"The dinosaurs became extinct because they didn't have a space program. And if we become extinct because we don't have a space program, it'll serve us right!" --Larry Niven
Captain’s Quarters points out a fairly good ‘dead tree’ media piece on the threat of killer asteroids. In the UKGuardian article there are the obligatory ‘experts caution’ kind of references - to try and play down any hysterics from earlier citing unprovable statistics I guess – but on the whole it is a pretty good writeup (especially so, considering the source).
The Captain closes with “but let's make sure we're tailoring the budget and the mission to the real threat, and not some hysterics intended to sell books and buy tax money”, and I agree.
So how do we think about the ‘real threat’? Risk management techniques were made for this kind of easy example. We don’t even have to deal with nuances.
First, what is the ‘risk’ to us from such an event? Generally speaking, and without considering action and intervention, ‘Risk’ is a two-dimensional concept.
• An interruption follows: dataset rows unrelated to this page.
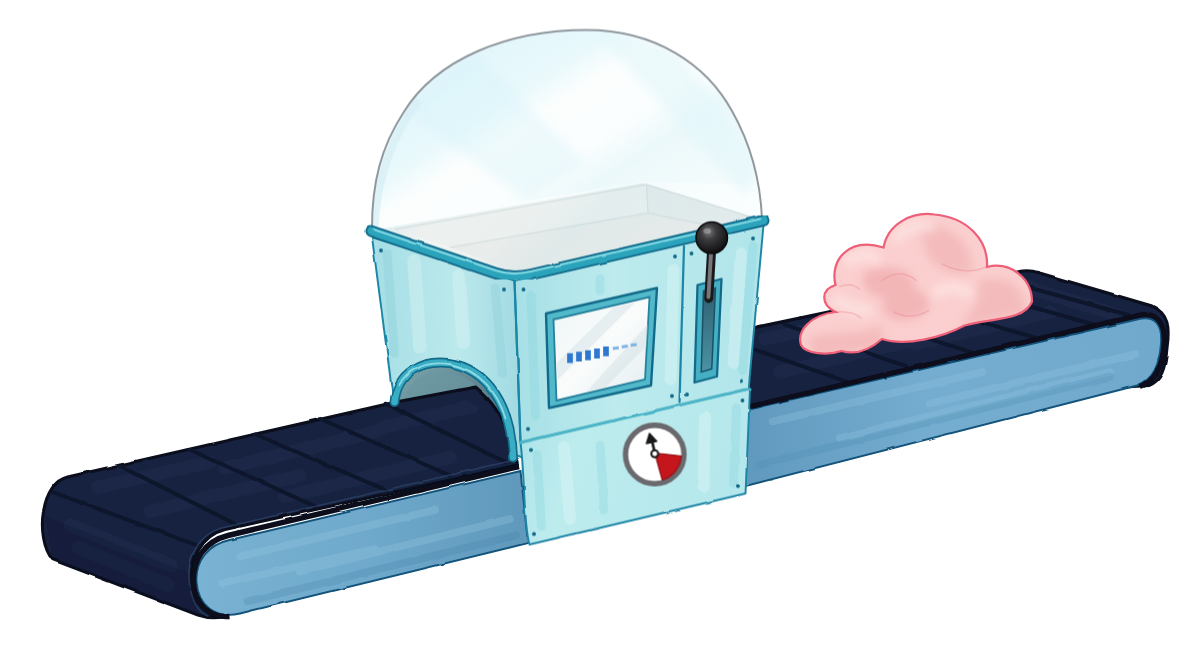
<!DOCTYPE html>
<html lang="en">
<head>
<meta charset="utf-8">
<title>Cloud machine</title>
<style>
:root{
  --paper:#fff;
  --belt:#16233f; --belt-edge:#070d1c; --belt-seam:#0b142b; --belt-light:#2a3d62;
  --side:#6fa8ca; --side-line:#12527a;
  --body:#b9e8ec; --teal:#2aa3bb; --teal-dark:#126a8a; --teal-line:#1f86a6;
  --pink:#fbcfcf; --pink-shade:#eea7aa; --pink-line:#ee5f78;
  --ink:#1a1a1c; --steel:#6a6a6e; --red:#c4161c; --tick:#2f78cf;
}
html,body{margin:0;width:1200px;height:657px;overflow:hidden;background:var(--paper)}
.scene{display:block;width:1200px;height:657px}
.seam{fill:none;stroke:var(--belt-seam);stroke-width:2.6;stroke-linecap:round}
.belt-brush{fill:none;stroke:var(--belt-light);stroke-width:9;opacity:.22;stroke-linecap:round}
.side{stroke:var(--side-line);stroke-width:1.3}
.panel{stroke:var(--teal-line);stroke-width:1.3;stroke-linejoin:round}
.brush{fill:none;stroke-linecap:round}
.rim{fill:none;stroke-linejoin:round;stroke-linecap:round}
.rivets{fill:var(--teal-dark)}
</style>
</head>
<body>
<svg class="scene" viewBox="0 0 800 438" role="img" aria-label="A turquoise glass-domed machine on a conveyor belt with a pink cloud coming out">
  <defs>
    <linearGradient id="side-left" x1="0" y1="0" x2="1" y2="0"><stop offset="0" stop-color="#79b2d2"/><stop offset=".5" stop-color="#6fa9cb"/><stop offset="1" stop-color="#5f98bb"/></linearGradient>
    <linearGradient id="side-right" x1="0" y1="0" x2="1" y2="0"><stop offset="0" stop-color="#6099bd"/><stop offset=".45" stop-color="#74add0"/><stop offset="1" stop-color="#70a9cc"/></linearGradient>
    <linearGradient id="front" x1="0" y1="0" x2="1" y2="0"><stop offset="0" stop-color="#a6e0e6"/><stop offset=".4" stop-color="#bdebee"/><stop offset="1" stop-color="#b0e5ea"/></linearGradient>
    <linearGradient id="flank" x1="0" y1="0" x2="1" y2="0"><stop offset="0" stop-color="#a5dee6"/><stop offset=".55" stop-color="#bbe9ec"/><stop offset="1" stop-color="#9fd8e1"/></linearGradient>
    <linearGradient id="base" x1="0" y1="0" x2="1" y2=".2"><stop offset="0" stop-color="#a9e2e8"/><stop offset=".3" stop-color="#bdecee"/><stop offset="1" stop-color="#b5e8ec"/></linearGradient>
    <linearGradient id="glass" x1="0" y1="0" x2="1" y2=".75"><stop offset="0" stop-color="#f7fdfe"/><stop offset=".2" stop-color="#e2f6fb"/><stop offset=".38" stop-color="#e9f9fc"/><stop offset=".47" stop-color="#fcfefe"/><stop offset=".62" stop-color="#fbfefe"/><stop offset=".72" stop-color="#ecf9fb"/><stop offset="1" stop-color="#f8fdfd"/></linearGradient>
    <linearGradient id="tray" x1="0" y1="0" x2="1" y2="0"><stop offset="0" stop-color="#d3e1e1"/><stop offset=".5" stop-color="#dfe7e5"/><stop offset="1" stop-color="#c9dcdd"/></linearGradient>
    <linearGradient id="tunnel" x1="0" y1="0" x2="1" y2="1"><stop offset="0" stop-color="#7fa9b0"/><stop offset="1" stop-color="#3b5f70"/></linearGradient>
    <linearGradient id="screen" x1="0" y1="0" x2="1" y2="1"><stop offset="0" stop-color="#eef5f6"/><stop offset=".5" stop-color="#fafcfc"/><stop offset="1" stop-color="#e3edef"/></linearGradient>
    <linearGradient id="slot" x1="0" y1="0" x2="0" y2="1"><stop offset="0" stop-color="#2f5f70"/><stop offset="1" stop-color="#4b93a5"/></linearGradient>
    <radialGradient id="knob" cx=".4" cy=".32" r=".7"><stop offset="0" stop-color="#77777a"/><stop offset=".35" stop-color="#3b3b3e"/><stop offset="1" stop-color="#0d0d0f"/></radialGradient>
    <filter id="hand" x="-5%" y="-5%" width="110%" height="110%"><feTurbulence type="fractalNoise" baseFrequency=".06" numOctaves="2" seed="4"/><feDisplacementMap in="SourceGraphic" scale="1.6" xChannelSelector="R" yChannelSelector="G"/></filter>
    <filter id="soft" x="-40%" y="-40%" width="180%" height="180%"><feGaussianBlur stdDeviation="3.2"/></filter>
    <path id="cloud-shape" d="M534 230C531 221 540 210 557 208C547 203 547 193 557 190C553 173 566 158 589 165C592 149 608 141 623 143C645 145 659 160 658 178C674 174 688 186 688 201C683 214 660 212 643 217C628 225 604 231 588 226C580 233 571 237 561 234C552 237 537 236 534 230Z"/>
    <path id="dome-shape" d="M248 152C248 122 254 98 269 75C291 39 339 20 391 20C437 20 471 43 488 74C501 97 507 122 508 146L342 185Z"/>
    <clipPath id="cloud-clip"><use href="#cloud-shape"/></clipPath>
    <clipPath id="dome-clip"><use href="#dome-shape"/></clipPath>
    <path id="belt-left-shape" d="M45 318L264 266C305 257 337 271 345 308L150 353C134 357 126 374 128 389C129 401 136 410 149 411Q141 413 132 410L35 373C29 366 27 352 29 341C31 328 37 320 45 318Z"/>
    <path id="belt-right-shape" d="M500 219L676 182Q684 179 693 182L768 204C779 209 780 218 778 232C777 246 774 254 766 257L498 274Z"/>
    <clipPath id="belt-left-clip"><use href="#belt-left-shape"/></clipPath>
    <clipPath id="belt-right-clip"><use href="#belt-right-shape"/></clipPath>
    <circle id="rivet" r="1.3"/>
  </defs>

  <g id="belt-outfeed" filter="url(#hand)">
    <use href="#belt-right-shape" fill="var(--belt)" stroke="var(--belt-edge)" stroke-width="2"/>
    <g clip-path="url(#belt-right-clip)">
      <path class="belt-brush" d="M510 226L600 207M520 248L620 224M610 229L700 208M680 190L745 210"/>
      <path class="seam" d="M503 233L566 255M522 216L604 244M560 207L648 235M600 199L690 225M636 190L728 216M662 185L752 210"/>
    </g>
    <path class="side" fill="url(#side-right)" d="M499 273L758 213C770 210 775 216 774 229C773 243 769 253 758 257L497 324Z"/>
    <path d="M500 271L760 210C772 208 777 216 776 230C775 244 770 254 760 258" fill="none" stroke="var(--belt-edge)" stroke-width="3.4"/>
    <g class="brush" stroke="#8fc3df" stroke-width="5" opacity=".35"><path d="M515 281L655 248M560 292L740 248M620 269L757 236"/></g>
    <path class="brush" d="M506 310L740 251" stroke="#4f8db4" stroke-width="5" opacity=".3"/>
  </g>

  <g id="cloud">
    <use href="#cloud-shape" fill="var(--pink)"/>
    <g clip-path="url(#cloud-clip)">
      <g filter="url(#soft)" fill="var(--pink-shade)">
        <path opacity=".65" d="M577 181C597 174 611 181 610 193C624 197 622 210 607 213C593 216 585 208 590 199C578 197 571 188 577 181Z"/>
        <path opacity=".5" d="M613 149C635 148 650 165 648 181C636 187 622 177 617 169Z"/>
        <path opacity=".5" d="M652 187C673 181 686 194 683 210L640 218C646 208 654 204 652 187Z"/>
        <path opacity=".5" d="M537 226C552 219 573 225 589 216L588 232L545 239Z"/>
      </g>
      <g class="brush" stroke="#fde4e2" stroke-width="8" opacity=".8" filter="url(#soft)"><path d="M566 174Q574 167 584 172M598 158Q608 148 620 151M558 200Q568 207 578 207M625 195Q636 188 645 195"/></g>
      <g class="brush" stroke="#e98d95" stroke-width="1" opacity=".4"><path d="M588 187Q600 178 611 187M596 208Q607 214 619 207M628 176Q644 184 657 178M557 208Q568 207 574 212M560 191Q568 188 573 193"/></g>
    </g>
    <use href="#cloud-shape" fill="none" stroke="var(--pink-line)" stroke-width="1.5"/>
  </g>

  <g id="machine-flank" filter="url(#hand)">
    <path class="panel" fill="url(#flank)" d="M248 158L343 187L351 306L263 273Z"/>
    <g class="brush" stroke="#e1f7f6" stroke-width="9" opacity=".35"><path d="M276 174L280 231M306 184L309 228"/></g>
    <g class="brush" stroke="#83cbd8" stroke-width="6" opacity=".3"><path d="M258 169L263 236M330 192L335 249"/></g>
    <path d="M262 272C261 249 279 239 299 241C327 245 343 271 342 309L281 288Z" fill="url(#tunnel)"/>
    <path d="M270 266C272 253 283 247 296 248C316 250 326 264 330 278Z" fill="#6b979f" opacity=".65"/>
  </g>

  <g id="belt-infeed" filter="url(#hand)">
    <path d="M45 318L264 268L317 258C333 271 341 289 345 310L150 353C134 357 126 374 128 389C129 401 136 410 149 411Q141 413 132 410L35 373C29 366 27 352 29 341C31 328 37 320 45 318Z" fill="var(--belt)" stroke="var(--belt-edge)" stroke-width="2" stroke-linejoin="round"/>
    <g clip-path="url(#belt-left-clip)">
      <path class="belt-brush" d="M65 325L140 308M100 341L200 317M150 312L250 288M190 331L300 305M255 285L315 271M47 350L114 377M52 365L112 390"/>
      <path class="seam" d="M79 310L160 351M125 299L211 338M169 289L258 327M213 279L300 317M257 269L337 308M35 328L138 366"/>
      <path d="M30 344L128 383L132 410L35 373Z" fill="#0d1730" opacity=".35"/>
    </g>
    <path class="side" fill="url(#side-left)" d="M153 360L347 314L352 362L160 409C143 413 132 403 131 388C130 374 139 363 153 360Z"/>
    <path d="M346 311L152 357C136 361 128 374 129 389C130 403 140 412 153 411" fill="none" stroke="var(--belt-edge)" stroke-width="3.6"/>
    <path d="M346 306L148 352C133 356 125 370 126 386C127 400 132 408 139 411" fill="none" stroke="#31456b" stroke-width="1" opacity=".7"/>
    <g class="brush" stroke="#94c6e0" stroke-width="5" opacity=".32"><path d="M160 371L290 340M148 389L250 366M200 381L340 346"/></g>
    <path class="brush" d="M165 401L344 357" stroke="#447fa6" stroke-width="5" opacity=".25"/>
  </g>

  <g id="arch-trim" filter="url(#hand)" fill="none" stroke-linecap="round">
    <path d="M263 268C265 248 281 240 299 242C326 246 341 272 342 305" stroke="var(--teal-dark)" stroke-width="6.6"/>
    <path d="M263 268C265 248 281 240 299 242C326 246 341 272 342 305" stroke="#39adc4" stroke-width="4.4"/>
    <path d="M266 257C271 246 285 240 301 243C320 247 332 262 337 279" stroke="#8bd9e3" stroke-width="1.2"/>
  </g>

  <g id="machine-front" filter="url(#hand)">
    <path class="panel" fill="url(#front)" d="M343 187L509 150L499 260L347 295Z"/>
    <path class="panel" fill="url(#base)" d="M347 295L500 259L497 329L353 363C349 350 350 318 347 295Z"/>
    <g class="brush" stroke="#dcf7f6" stroke-width="8" opacity=".45"><path d="M376 298L380 346M470 278L469 324M449 180L447 253M494 169L489 242"/></g>
    <g class="brush" stroke="#7fcfdb" stroke-width="6" opacity=".28"><path d="M354 197L357 277M358 303L361 351M400 297L403 340M400 186L400 194M502 164L495 247M491 272L489 322"/></g>
    <path d="M456 164L453 268M343 187L347 294" class="brush" stroke="var(--teal-line)" stroke-width="1.5"/>
    <path d="M347 295L500 259" class="brush" stroke="#4eb5c7" stroke-width="2"/>
    <g class="rivets">
      <use href="#rivet" x="349" y="193"/><use href="#rivet" x="450" y="171"/><use href="#rivet" x="352" y="286"/><use href="#rivet" x="448" y="264"/>
      <use href="#rivet" x="461" y="169"/><use href="#rivet" x="502" y="159"/><use href="#rivet" x="458" y="263"/><use href="#rivet" x="494" y="254"/>
      <use href="#rivet" x="354" y="300"/><use href="#rivet" x="495" y="267"/><use href="#rivet" x="356" y="356"/><use href="#rivet" x="492" y="324"/>
      <use href="#rivet" x="336" y="193"/><use href="#rivet" x="254" y="167"/>
    </g>
  </g>

  <g id="display">
    <path d="M364 209L438 192L434 257L366 272Z" fill="#52b9cb" stroke="var(--teal-dark)" stroke-width="1.6" stroke-linejoin="round"/>
    <path d="M369 213L433 198L430 253L371 267Z" fill="url(#screen)" stroke="#26819c" stroke-width="1.2"/>
    <path d="M371 242L409 205L423 202L372 253ZM391 261L432 216L431 231L404 258Z" fill="#cbdde1" opacity=".4"/>
    <g fill="none" stroke="var(--tick)" stroke-width="3.8"><path d="M380 235.500V242M386 234.500V241M392 233.500V240.200M398 232.300V239M404 231V237.500"/></g>
    <path d="M408.500 232.400L412.500 231.800M414.500 231.300L418.500 230.700M420.500 230.200L424.500 229.600" fill="none" stroke="#7fb4e6" stroke-width="2"/>
  </g>

  <g id="tray-and-dome">
    <path d="M246 154L428 122L509 147L342 185Z" fill="url(#tray)"/>
    <path d="M276 158L433 130L490 147L341 180Z" fill="#e8ecea"/>
    <path d="M263 153L431 123L432 142L300 165Z" fill="#d9dfdd"/>
    <path d="M431 123L505 146L486 153L432 142Z" fill="#c9d6d6"/>
    <path d="M300 165L432 142L486 153L342 181Z" fill="#d2d6d3"/>
    <path d="M263 153L431 123L505 146M300 165L432 142L486 153M431 123L432 142" fill="none" stroke="#aebfc0" stroke-width=".9"/>
    <use href="#dome-shape" fill="url(#glass)" opacity=".55"/>
    <g clip-path="url(#dome-clip)">
      <path d="M248 20H520V124L428 121L246 153Z" fill="url(#glass)"/>
      <path d="M270 73L314 34L390 108L350 133Z" fill="#d3f2fa" opacity=".35" filter="url(#soft)"/>
      <path d="M397 22L447 29L507 107L498 132Z" fill="#def6fa" opacity=".5" filter="url(#soft)"/>
      <path d="M250 151C251 122 260 93 279 67" fill="none" stroke="#d6eef3" stroke-width="5" opacity=".7"/>
    </g>
    <path d="M248 152C248 122 254 98 269 75C291 39 339 20 391 20C437 20 471 43 488 74C501 97 507 122 508 146" fill="none" stroke="#8f979d" stroke-width="1.3"/>
  </g>

  <g id="rim" class="rim" filter="url(#hand)">
    <path d="M247 154L330 182Q341 186 354 183L509 147" stroke="var(--teal-dark)" stroke-width="8"/>
    <path d="M247 154L330 182Q341 186 354 183L509 147" stroke="var(--teal)" stroke-width="5.6"/>
    <path d="M249 153L331 180.500Q341 184 354 181L507 146" stroke="#7fd6e2" stroke-width="1.4"/>
  </g>

  <g id="lever">
    <path d="M465 190L481 186L478 251L463 255Z" fill="#45b0c4" stroke="var(--teal-dark)" stroke-width="1.5" stroke-linejoin="round"/>
    <path d="M469 194L477 192L474.500 246L467.500 248Z" fill="url(#slot)" stroke="#1a5166" stroke-width="1"/>
    <path d="M474.500 165L472.500 199" stroke="var(--ink)" stroke-width="6" stroke-linecap="round"/>
    <path d="M474 169L472.300 198" stroke="#77777b" stroke-width="2.6" stroke-linecap="round"/>
    <circle cx="474.500" cy="158.500" r="10.500" fill="url(#knob)" stroke="#0b0b0c"/>
    <ellipse cx="471.500" cy="154" rx="2.600" ry="1.800" fill="#a7a7aa" opacity=".6"/>
  </g>

  <g id="gauge">
    <circle cx="436.500" cy="303" r="19.500" fill="#fff" stroke="var(--steel)" stroke-width="3.600"/>
    <path d="M436.500 302L454.200 304A17.700 17.700 0 0 1 441.500 320Z" fill="var(--red)" stroke="#8e1015" stroke-width=".8"/>
    <path d="M436.300 301L434.200 291.500" stroke="var(--ink)" stroke-width="1.800"/>
    <path d="M433 289L437.800 294.200L431 295.700Z" fill="var(--ink)" stroke="var(--ink)" stroke-linejoin="round"/>
    <circle cx="436.500" cy="302.500" r="2.300" fill="#fff" stroke="var(--ink)" stroke-width="1.300"/>
  </g>
</svg>
</body>
</html>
To characterize it we must assess the probability of an event happening and the consequences of such an event if it did happen.
Given what we know: a. we’ve been hit before and b. we don’t always see them coming, I can think of no reason to characterize the near-term risk of a killer asteroid in any way other than ‘low probability – dire consequences’ = taking no preparation against a possible ‘killer asteroid’ should be considered ‘High Risk’.
But we should and would intervene and take action if we could wouldn’t we? How fast could a threat appear and how fast can we come up with a way to deal with it? These factors can modify the ‘Risk’. Again, a simplified risk chart can illustrate the importance of the time factor:
Since large astronomical bodies have been first observed as they have already passed their closest point, and we don’t always get a long look at inbound threats we do see ahead of time, the speed the threat can materialize has to be considered ‘Quickly’. Since we haven’t developed a counter to the threat yet, and any program you can conceive will take longer to develop than the time it takes for one of these things to appear, the 'Risk' can still be considered 'high', even if we start developing a counter today.
When we DO develop a counter to the threat, how effective must it be to reduce the 'Risk'?
Since we already characterize the raw threat as ‘Great’, unless whatever counter we come up with is VERY effective, we (as in the whole freakin’ Earth ‘we’) will still remain at a high risk to a cosmic collision.
There are a lot of 'more probable' things that we have to worry about, but none have a greater consequence than wiping out the planet surface and current ecosystem in the blink of an eye. So stop fretting over unverified ‘man-made global warming’ and tell me why we don’t have a full time deep space watch and a long range counter-asteroid system yet?